Aim of the task = For the entries below, work out how many lines contain the string "sums" and write only the number.

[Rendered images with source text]
· · · · ·

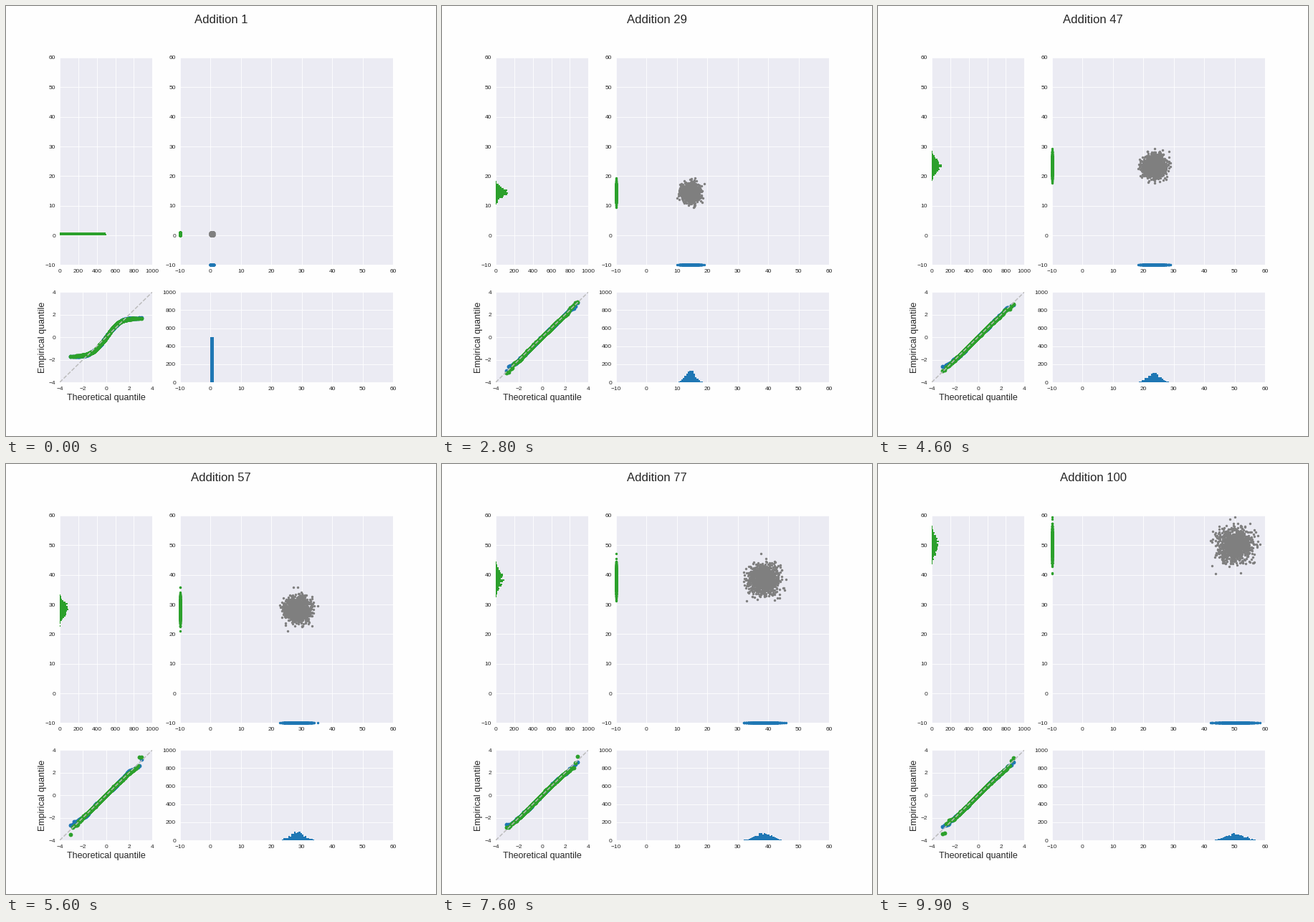
These frames come from a looping animation (600x600 px, 10 s). A matplotlib script:

```python
import math

import matplotlib.pyplot as plt
import numpy as np
from matplotlib.animation import FuncAnimation
from matplotlib.gridspec import GridSpec

STEPS, COUNT = 100, 1000
BLUE, GREEN, GREY = "#1f77b4", "#2ca02c", "#7f7f7f"
INK = "0.15"

plt.rcParams.update({
    "font.family": "Liberation Sans",
    "font.size": 10,
    "text.color": INK,
    "axes.facecolor": "#ebebf3",
    "axes.labelcolor": INK,
    "axes.labelsize": 15,
    "axes.linewidth": 0,
    "axes.grid": True,
    "axes.axisbelow": True,
    "grid.color": "white",
    "grid.linewidth": 1,
    "grid.linestyle": "-",
    "xtick.color": INK,
    "ytick.color": INK,
    "xtick.major.size": 0,
    "ytick.major.size": 0,
    "xtick.major.pad": 7,
    "ytick.major.pad": 7,
})


def walk(spare=8):
    """Running sums of uniform draws, shape (step, walker, axis).

    A few spare walkers are drawn so that the wildest can be dropped.
    """
    rng = np.random.RandomState(0)
    sums = rng.rand(STEPS, COUNT + spare, 2).cumsum(axis=0)
    n = np.arange(1, STEPS + 1)[:, None, None]
    stray = np.abs(sums - n / 2) / np.sqrt(n / 12)
    calm = np.argsort(stray.max(axis=(0, 2)))[:COUNT]
    return sums[:, calm]


def normal_quantiles(n):
    grid = np.linspace(-5, 5, 4001)
    cdf = [0.5 * (1 + math.erf(v / math.sqrt(2))) for v in grid]
    return np.interp(np.arange(1, n + 1) / (n + 1), cdf, grid)


def setup(ax, xlim, xstep, ylim, ystep):
    ax.set(xlim=xlim, ylim=ylim,
           xticks=np.arange(xlim[0], xlim[1] + 1, xstep),
           yticks=np.arange(ylim[0], ylim[1] + 1, ystep))


def dots(ax, color, size, **kw):
    return ax.plot([], [], "o", color=color, ms=size, mew=0, **kw)[0]


sums = walk()
theory = normal_quantiles(COUNT)
bins = np.arange(-10, 60.5, 0.5)
empty = np.zeros(len(bins) - 1)

fig = plt.figure(figsize=(10, 10), dpi=60, facecolor="#fefefe")
grid = GridSpec(3, 3, figure=fig, left=0.125, right=0.9, bottom=0.125,
                top=0.88, wspace=0.3, hspace=0.3)
ax_cloud = fig.add_subplot(grid[:2, 1:])
ax_left = fig.add_subplot(grid[:2, 0])
ax_low = fig.add_subplot(grid[2, 1:])
ax_qq = fig.add_subplot(grid[2, 0])

span, counts, quant = (-10, 60), (0, 1000), (-4, 4)
title = fig.suptitle("", fontsize=20)

cloud = dots(ax_cloud, GREY, 4.1)
rugs = [dots(ax_cloud, c, 4.1, clip_on=False, zorder=3) for c in (BLUE, GREEN)]
hists = [
    ax_low.stairs(empty, bins, fill=True, color=BLUE, lw=0),
    ax_left.stairs(empty, bins, fill=True, color=GREEN, lw=0,
                   orientation="horizontal"),
]
qqs = [dots(ax_qq, c, 7) for c in (BLUE, GREEN)]
ax_qq.plot(quant, quant, "--", color="#bbbbbb", lw=1.75)
ax_qq.set_xlabel("Theoretical quantile")
ax_qq.set_ylabel("Empirical quantile", labelpad=3)

setup(ax_cloud, span, 10, span, 10)
setup(ax_left, counts, 200, span, 10)
setup(ax_low, span, 10, counts, 200)
setup(ax_qq, quant, 2, quant, 2)


def update(i):
    title.set_text(f"Addition {i + 1}")
    x, y = sums[i].T
    cloud.set_data(x, y)
    edge = np.full(COUNT, span[0])
    rugs[0].set_data(x, edge)
    rugs[1].set_data(edge, y)
    for data, hist, qq in zip((x, y), hists, qqs):
        hist.set_data(np.histogram(data, bins)[0])
        qq.set_data(theory, np.sort((data - data.mean()) / data.std()))
    return [title, cloud, *rugs, *hists, *qqs]


anim = FuncAnimation(fig, update, frames=STEPS, init_func=lambda: update(0),
                     interval=100, repeat=True, repeat_delay=0)
plt.show()
```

· · · · ·

Task output = 6